As for the Moto G4 Plus. the difference can be seen instantly. The phone is able to show much more of the scene by virtue of its larger sensor capturing more light. You can see details on the right side of the frame and in the distance that are obscured on the normal Moto G4 due to its dark exposure. The level of detail and sharpness is also improved, and the photo is actually much better than what you'll get on Google's latest Nexus devices with the HDR+ mode disabled.
Moto G4 Plus
The Moto G4 suffers from the same blurry output in this next test as it did in the previous one. However, in this circumstance the brighter exposure of the images means that the color noise on the 2015 Moto G is much more distracting, and so I would probably opt for the Moto G4's image this time around. As for the Moto G4 Plus, there is an improvement over the normal Moto G4 but not to the same degree as the previous image as both phones manage a similar exposure in the scene. What is clear is that the Moto G4 Plus isn't using the same heavy noise reduction that smears away detail, leading to a slightly noisier but also much more detailed result.
Overall, I think the Moto G4 provides acceptable image quality for a $200 smartphone. IMX214 is definitely showing its age, although it's funny how Google's less-than-optimal image processing leaves the Nexus 6 with worse image quality despite having a much more powerful SoC and OIS paired with the same sensor. The Moto G4 does outperform the Huawei Honor 5X, which has been my general recommendation at this price point. As for the Moto G4 Plus, it has surprised me in how well it performs for a $250 smartphone. The low-light image quality is much better than any other $200-300 device that I've personally used, and I think it's definitely worth the $50 if you're a user who likes to take a lot of photos but is on a tighter budget for a smartphone.

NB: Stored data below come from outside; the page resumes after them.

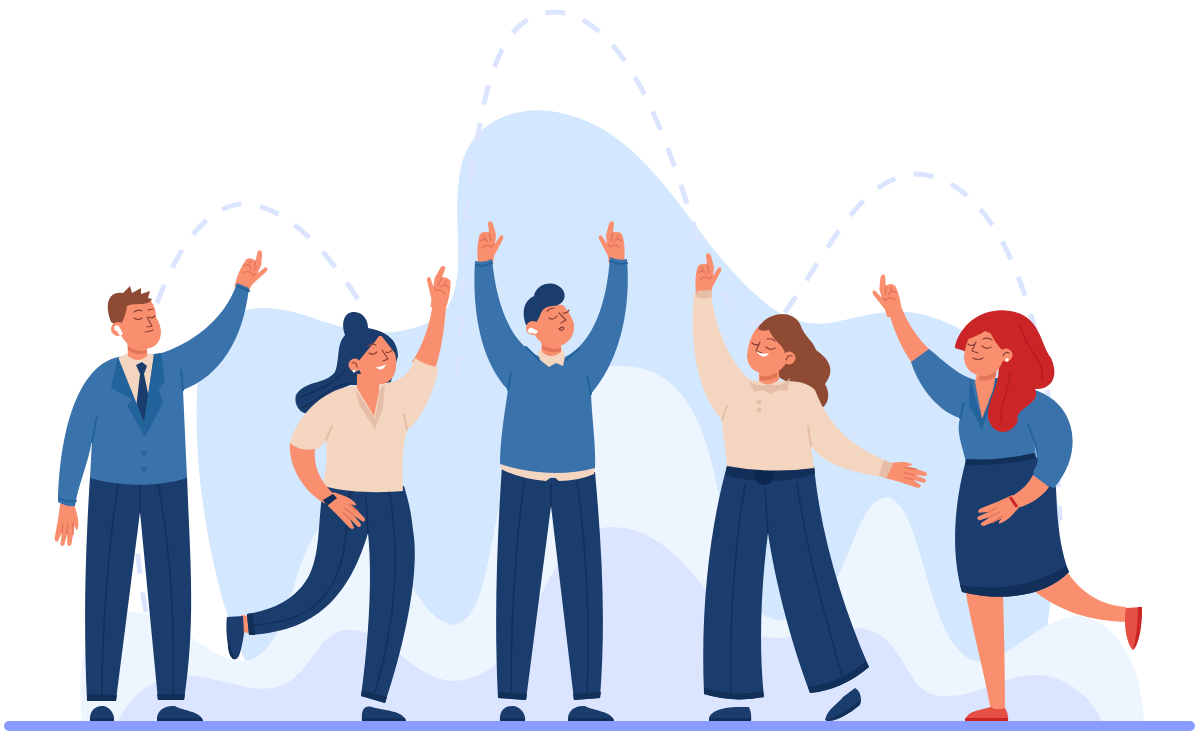
<!DOCTYPE html>
<html lang="en">
<head>
<meta charset="utf-8">
<title>Team pointing up</title>
<style>
:root{--navy:#1b3d6d;--ink:#122f5a;--blue:#3a72ac;--deep:#23639b;--skin:#f98f6f;--shade:#e27458;--cream:#f4d6c0;--sand:#e6bda6;--sky:#d3e7ff;--mist:#edf5ff;--lilac:#dce5ff;--ground:#8a9cff;--red:#cb2527;--coral:#e64f43;--brown:#8f4a34;--line:#8a3f36}
html,body{margin:0;height:100%;overflow:hidden;background:#fff}
svg{display:block;width:1200px;height:743px}
.navy{fill:var(--navy)}.ink{fill:var(--ink)}.blue{fill:var(--blue)}.deep{fill:var(--deep)}
.skin{fill:var(--skin)}.shade{fill:var(--shade)}.cream{fill:var(--cream)}.sand{fill:var(--sand)}
.red{fill:var(--red)}.coral{fill:var(--coral)}.brown{fill:var(--brown)}.white{fill:#fff}
.sky{fill:var(--sky)}.mist{fill:var(--mist)}.lilac{fill:var(--lilac)}
.face,.seam,.fold,.crease,.bounce,.tuck{fill:none;stroke-linecap:round;stroke-linejoin:round}
.face{stroke:var(--line);stroke-width:1.2}
.seam{stroke:var(--ink);stroke-width:1.5}
.fold{stroke:var(--deep);stroke-width:2}
.tuck{stroke:var(--sand);stroke-width:2}
.crease{stroke:var(--shade);stroke-width:1.3}
.bounce{stroke:var(--lilac);stroke-width:5;stroke-dasharray:20 19;stroke-linecap:butt}
</style>
</head>
<body>
<svg viewBox="0 0 1200 743" role="img" aria-label="Five colleagues standing in a row and pointing upwards">
<defs>
  <g id="pointing-hand">
    <path class="skin" d="M-7 3C-8 -8 -8 -18 -5 -27Q0 -31 4 -28L3 -38C4 -41 7 -40 8 -37L11 -26L10 -17L15 -25C17 -27 19 -25 18 -22L9 -5L8 3Z"/>
    <path class="crease" d="M4 -28L6 -20M-5 -20Q0 -24 3 -19M-3 -13Q2 -18 7 -14L9 -17M-1 -26L0 -22"/>
  </g>
  <g id="open-hand">
    <path class="skin" d="M-7 -2H7C11 8 14 16 12 23Q10 24 9 18L8 28L7 38Q4 42 3 38L2 28L0 39Q-3 42 -4 38L-3 27L-7 36Q-10 37 -10 32L-8 14Z"/>
    <path class="crease" d="M8 28L7 17M2 28V17M-3 27L-3 18"/>
  </g>
</defs>

<g id="backdrop">
  <path class="sky" d="M245 660C215 600 190 470 198 380C208 300 260 300 310 317C355 333 400 342 440 316C470 290 452 225 459 180C464 125 510 106 550 111C640 123 680 215 735 274C765 306 790 328 830 323C870 316 895 303 940 320C1010 346 1050 420 1060 520L1040 690H260Z"/>
  <path class="mist" d="M82 722C75 650 90 612 130 612C180 612 210 668 250 660C296 645 290 535 335 516C390 500 408 622 455 625C500 612 480 490 540 410C575 367 610 362 640 368C715 386 715 500 735 570C750 625 785 630 815 608C850 580 855 500 887 497C925 505 925 645 975 661C1010 664 1035 618 1080 616C1120 622 1142 670 1144 722Z"/>
  <path class="lilac" d="M118 722C135 685 165 674 195 676C235 682 255 694 280 686C315 672 315 632 348 630C390 628 410 680 455 681C540 676 535 535 608 527C670 525 702 590 730 620C770 655 805 628 855 628C910 630 900 697 945 696C985 696 1000 674 1040 675C1070 677 1095 702 1102 722Z"/>
</g>
<g id="bounce-paths">
  <path class="bounce" d="M146 612C130 530 125 380 155 308C180 240 210 204 245 204C295 207 335 265 360 302"/>
  <path class="bounce" d="M458 376C465 280 462 200 479 130C492 50 515 12 556 12C630 18 670 150 696 232C715 290 745 350 785 312C825 258 860 174 918 174C990 178 1050 290 1060 520"/>
</g>
<rect id="floor" x="4" y="721" width="1191" height="10" rx="5" fill="var(--ground)"/>

<g id="man-in-cardigan">
  <use href="#open-hand" transform="translate(67 506) rotate(4)"/>
  <use href="#pointing-hand" transform="translate(242 286) rotate(20)"/>
  <path class="navy" d="M90 476H187C190 560 196 620 184 700H158L140 512L116 700H87C83 620 86 540 90 476Z"/>
  <path class="ink" d="M87 694L117 695L116 701H87ZM157 694L185 694L184 700H158Z"/>
  <path class="seam" d="M118 484C108 550 102 630 102 694M158 484C171 550 175 630 173 694M140 512V486"/>
  <path class="navy" d="M90 721C89 710 96 705 104 706C111 708 115 715 114 721ZM157 721C156 710 165 705 175 706C183 711 201 711 203 721Z"/>
  <path class="ink" d="M90 718H114V721H90ZM157 718H202L203 721H157Z"/>
  <path class="blue" d="M118 357C82 365 60 420 58 502Q66 507 75 506C78 485 88 465 92 440L90 478C120 487 160 487 187 478L183 390C220 376 243 340 249 288L237 283C225 320 190 345 158 354Z"/>
  <path class="fold" d="M92 442L97 416M183 390L181 370M59 498Q67 503 76 501M237 286L249 291"/>
  <path class="cream" d="M118 358L128 353H146L154 355L144 424Z"/>
  <path class="navy" d="M136 365L142 362L147 366L144 374L151 408L145 427L136 408L140 374Z"/>
  <path class="deep" d="M118 357L144 422L154 354L161 353L165 381L159 390L163 403L145 437L127 406L132 399L111 388Z"/>
  <circle class="deep" cx="144" cy="453" r="2.5"/><circle class="deep" cx="144" cy="469" r="2.5"/>
  <path class="skin" d="M127 336H147V356Q138 364 128 356Z"/>
  <path class="shade" d="M128 346Q138 353 147 350V353Q136 356 128 350Z"/>
  <path class="skin" d="M115 310Q130 298 151 301Q156 308 156 317Q161 325 161 333C160 348 146 352 134 347Q125 344 121 335Z"/>
  <path class="brown" d="M111 322C104 303 109 291 123 293L130 286L132 293L141 288L141 294L150 291L148 298L152 299C148 307 135 302 127 306C126 314 123 322 119 327Z"/>
  <circle class="skin" cx="118" cy="329" r="7"/>
  <path class="white" d="M114 327Q118 323 120 328L123 334L120 336L117 331Q114 331 114 327Z"/>
  <path class="face" d="M134 318Q138 321 142 318M149 317Q152 319 155 316M147 317L152 326L147 327M145 332Q149 332 153 330M134 312Q138 309 142 311M148 310L153 309"/>
</g>

<g id="running-woman">
  <path class="navy" d="M345 335C340 320 346 311 355 312C365 313 368 322 368 328C386 331 398 341 398 356L390 385H350C335 390 325 402 313 412C302 418 293 405 296 395C305 380 325 385 335 372C340 360 336 345 345 335Z"/>
  <path class="seam" d="M302 408C320 400 330 385 352 383M298 398C320 390 338 382 346 368"/>
  <use href="#pointing-hand" transform="translate(439 306) scale(-1 1) rotate(-14)"/>
  <path class="skin" d="M433 302L446 306C444 335 440 355 434 372L412 362C423 345 430 325 433 302Z"/>
  <path class="skin" d="M241 615L250 616L249 633L242 632Z"/>
  <path class="navy" d="M325 484C316 510 324 560 303 585C287 605 265 611 247 614L249 635C305 632 346 608 368 533C372 570 370 630 361 696L385 703C406 640 420 570 413 530C411 510 408 500 404 486Z"/>
  <path class="ink" d="M247 614L253 613L255 635L249 635ZM362 690L387 697L385 703L361 696Z"/>
  <path class="seam" d="M350 491C345 540 348 590 300 615C285 622 270 624 255 625M389 491C400 550 397 620 375 692M368 533L366 498"/>
  <path class="navy" d="M227 617L243 616L244 634C242 645 240 660 235 659C228 655 225 632 227 617ZM362 721C361 710 364 705 372 707C384 711 403 710 406 721Z"/>
  <path class="ink" d="M227 617Q226 645 236 659Q230 661 228 648ZM362 718H405L406 721H362Z"/>
  <path class="cream" d="M352 386C320 390 295 420 290 444C298 452 310 452 320 448L326 440C328 460 325 475 323 486C350 493 380 493 403 491C402 465 402 450 407 430C422 420 437 385 438 367Q424 365 415 358C410 374 400 382 385 383Z"/>
  <path class="sand" d="M355 388L375 419L380 390L385 383L383 408L375 429L359 405Z"/>
  <path class="tuck" d="M326 440L332 426M407 430L404 414"/>
  <path class="skin" d="M290 443C288 468 306 494 326 504L335 495C320 482 313 466 315 449Q300 452 290 443ZM357 374H379V392L374 416L357 388Z"/>
  <use href="#open-hand" transform="translate(331 499) rotate(-50)"/>
  <path class="ink" d="M323 500L333 494L337 498L327 506Z"/>
  <path class="skin" d="M354 350Q370 332 388 337Q398 352 396 368Q393 386 374 384Q358 380 354 350Z"/>
  <path class="navy" d="M348 365C342 340 360 327 375 330Q398 336 397 356Q388 344 380 334C374 345 364 352 358 363L355 370Z"/>
  <circle class="skin" cx="355" cy="365" r="6.5"/>
  <circle class="white" cx="354" cy="371" r="1.5"/>
  <path class="face" d="M369 353Q373 356 377 352M386 352Q389 354 392 350M382 350L388 359L383 361M368 346Q372 343 376 345M352 363Q356 361 357 367"/>
  <path class="white" d="M375 367Q381 368 386 364Q383 373 375 367Z"/>
</g>

<g id="man-in-sweater">
  <use href="#pointing-hand" transform="translate(485 261)"/>
  <use href="#pointing-hand" transform="translate(617 261) scale(-1 1)"/>
  <path class="navy" d="M502 466C530 481 570 480 595 472C602 550 606 620 600 698L574 700L551 506L526 700L498 698C494 620 497 540 502 466Z"/>
  <path class="ink" d="M498 692L527 694L526 700L498 698ZM573 694L601 692L600 698L574 700Z"/>
  <path class="seam" d="M524 482C515 550 511 630 511 693M577 481C587 550 590 630 587 693M551 506V484"/>
  <path class="navy" d="M500 721C499 710 506 705 514 706C522 708 526 715 525 721ZM568 721C567 710 576 705 585 706C594 711 612 711 614 721Z"/>
  <path class="ink" d="M500 718H525V721H500ZM568 718H613L614 721H568Z"/>
  <path class="cream" d="M500 460L595 466L594 474Q578 481 559 481L553 476L546 481Q520 479 501 469Z"/>
  <path class="blue" d="M475 261Q484 263 492 259C496 300 508 342 540 357H565C595 342 607 300 610 257Q619 261 627 259C631 310 620 360 591 394C592 420 596 445 595 468C565 476 530 474 500 464C500 440 505 410 508 390C480 360 472 310 475 261Z"/>
  <path class="fold" d="M508 390L511 373M591 394L587 376M476 265Q484 267 492 263M610 261Q619 265 627 263M540 361L526 347M566 360L580 348"/>
  <path class="cream" d="M538 352L542 347H562L565 356L563 366L556 363L549 367L540 360Z"/>
  <path class="skin" d="M541 338H561V352Q551 360 542 352Z"/>
  <path class="shade" d="M542 345Q552 351 561 348V351Q550 354 542 349Z"/>
  <path class="skin" d="M530 315Q540 303 563 305Q571 314 574 324Q575 343 556 347Q536 346 530 324Z"/>
  <path class="navy" d="M526 325C520 308 527 299 534 296C536 284 552 280 560 287C569 294 564 306 553 306Q544 306 541 313Q538 321 534 325Z"/>
  <circle class="skin" cx="533" cy="328" r="7"/>
  <path class="white" d="M528 330Q530 326 534 329L538 331L536 334L532 333Q528 334 528 330Z"/>
  <path class="face" d="M549 318Q553 321 557 316M563 313Q567 314 569 310M559 313L566 320L561 323M559 329Q562 326 564 328Q562 332 559 329M547 311Q550 308 554 308"/>
</g>

<g id="woman-in-blouse">
  <path class="brown" d="M756 330C768 311 792 309 800 324C805 338 812 339 816 350C835 363 832 375 825 384C832 396 826 406 822 408C810 392 795 386 780 378Z"/>
  <use href="#pointing-hand" transform="translate(703 293)"/>
  <use href="#open-hand" transform="translate(887 471) rotate(-78)"/>
  <path class="navy" d="M727 466C712 520 700 600 704 694Q733 703 764 697C758 640 762 580 768 533C775 580 790 640 810 693Q842 690 869 667C840 600 820 530 814 466Z"/>
  <path class="ink" d="M704 688Q735 697 763 691L764 697Q733 703 704 694ZM808 687Q842 682 866 661L869 667Q842 690 810 693ZM727 466H814L815 474Q770 488 725 475Z"/>
  <path class="seam" d="M745 485C734 550 729 630 731 694M797 483C806 550 826 620 844 682M768 533L765 488"/>
  <circle cx="764" cy="475" r="10" fill="#0c2750"/>
  <path class="navy" d="M709 721C708 712 720 708 735 707H749Q752 713 751 721ZM825 720C828 708 838 704 843 697L855 688C861 691 862 700 860 704C850 714 835 722 828 721Z"/>
  <path class="ink" d="M709 718H751V721H709ZM825 720Q845 715 861 699L860 705Q845 718 828 721Z"/>
  <path class="cream" d="M694 293Q703 296 711 292C715 330 730 362 750 380C775 385 800 375 815 390C830 430 858 450 890 462L884 477C850 472 825 465 811 446L814 468Q770 474 727 466C726 450 722 430 722 420C695 390 690 340 694 293Z"/>
  <path class="sand" d="M697 291L711 290L712 297Q703 300 696 297ZM884 460L893 464L886 479L879 475ZM749 381Q758 388 768 384Q782 388 790 378L787 391L779 390L771 394L762 390L754 392Z"/>
  <path class="tuck" d="M722 420L727 406M811 446L808 426"/>
  <circle class="sand" cx="759" cy="402" r="2.5"/><circle class="sand" cx="759" cy="410" r="2.5"/>
  <path class="skin" d="M759 368H779V380Q768 388 759 381Z"/>
  <path class="shade" d="M760 376Q769 378 777 372V377Q768 382 760 380Z"/>
  <path class="skin" d="M756 329Q766 320 784 333L790 352Q786 374 765 374Q748 372 747 356Q748 340 756 329Z"/>
  <path class="brown" d="M758 329C770 311 795 312 800 328Q807 345 799 357L785 354C784 345 774 342 769 330Q763 332 758 329Z"/>
  <circle class="skin" cx="789" cy="358" r="6.5"/>
  <path class="face" d="M766 347Q770 351 775 348M752 343Q755 346 759 344M760 342L756 351L762 353M767 339Q772 338 775 341M786 360Q788 354 792 356"/>
  <path class="white" d="M756 351Q762 355 769 353Q764 361 756 351Z"/>
</g>

<g id="woman-in-skirt">
  <use href="#pointing-hand" transform="translate(894 309) scale(-1 1) rotate(10) translate(0 4)"/>
  <path class="skin" d="M887 306L900 304C908 325 919 340 932 352L914 366C900 347 892 325 887 306Z"/>
  <path class="skin" d="M965 588C972 630 984 670 991 711H1005C1005 670 1004 630 1003 592ZM1030 588C1060 612 1090 621 1128 622L1126 607C1100 605 1080 592 1066 570Z"/>
  <path class="coral" d="M1126 608L1142 607C1142 625 1138 648 1133 650C1127 645 1123 625 1126 608ZM965 721C967 710 980 711 990 707Q998 711 1005 708Q1009 714 1008 721Z"/>
  <path class="red" d="M1138 607H1142Q1142 640 1133 650Q1138 630 1138 607ZM965 718H1008V721H965Z"/>
  <path class="blue" d="M929 349C945 362 958 375 975 380C1000 378 1020 383 1040 392C1078 408 1083 455 1054 488L1033 476C1040 465 1040 455 1034 440L1036 456L966 462C962 445 956 432 960 418C940 412 920 390 911 362Z"/>
  <path class="deep" d="M970 378L979 412L992 378L999 378L982 430L969 405Z"/>
  <path class="fold" d="M960 418L964 403M1034 440L1028 424M1034 440Q1038 450 1038 462"/>
  <path class="navy" d="M966 460Q1000 462 1034 453C1040 465 1055 480 1056 488C1057 520 1060 550 1069 572C1045 597 1000 602 962 592C950 550 955 500 966 460Z"/>
  <path class="ink" d="M966 459Q1000 461 1034 453L1036 458Q1000 467 965 465ZM960 585Q1020 595 1066 566L1069 572C1045 597 1000 602 962 592Z"/>
  <path class="blue" d="M1034 470Q1040 462 1037 450L1065 455Q1066 474 1054 488Q1042 485 1033 476Z"/>
  <path class="skin" d="M1033 475L1049 487C1040 500 1022 508 1015 508L1010 497C1020 492 1028 485 1033 475Z"/>
  <use href="#open-hand" transform="translate(1014 502) rotate(62)"/>
  <path d="M1010 497L1017 507" stroke="var(--red)" stroke-width="3"/>
  <path class="skin" d="M978 370H997L993 390L982 419L975 382Z"/>
  <path class="shade" d="M979 376Q988 378 996 369V376Q988 382 979 380Z"/>
  <path class="red" d="M955 348C960 322 985 307 1010 311C1041 316 1040 344 1051 358C1060 378 1050 390 1035 389C1042 405 1013 408 1018 421C1010 437 992 435 988 418C986 400 1002 385 998 362Z"/>
  <path class="skin" d="M972 332Q988 326 1003 344L1003 360Q998 376 982 376Q964 373 964 356Q966 341 972 332Z"/>
  <path class="red" d="M955 348C958 325 985 310 1006 313Q1024 320 1017 346L1003 351Q996 345 988 328C980 338 964 337 955 348Z"/>
  <circle class="skin" cx="1006" cy="355" r="6.5"/>
  <circle class="white" cx="1007" cy="360" r="1.8"/>
  <path class="face" d="M982 346Q986 350 991 347M968 344Q971 347 975 344M976 342L972 351L978 353M973 358Q978 361 983 358M983 339Q988 337 992 340M1003 356Q1005 351 1009 353"/>
  <path d="M1020 325C1026 350 1045 360 1042 380M1010 372C1010 390 1000 400 1001 422" fill="none" stroke="#b51b20" stroke-width="1.5"/>
</g>
</svg>
</body>
</html>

Both the Moto G4 and G4 Plus can record 1080p video at 30fps. I've opted to do my test with the Moto G4 Plus, but in general there's not really any difference between the two. If you decided to do video recording at night the circumstances may change due the G4 Plus's larger sensor, but I don't think either phone is going to produce any sort of usable video at night.
The Moto G4's video quality is acceptable for a mid-range device, but there's nothing exceptional about it. Video is encoded using the H.264 High profile, with an average video bitrate of 17Mbps. It's good to see devices leaving behind the H.264 Baseline profile, which was used by several devices last year and is missing many features that can improve video quality at a given bitrate. The audio is a 96kb/s stereo track. In general, the video isn't too detailed, but Motorola does a good job of managing the exposure and maintaining a smooth frame rate, both of which have been issues on inexpensive smartphones in the past.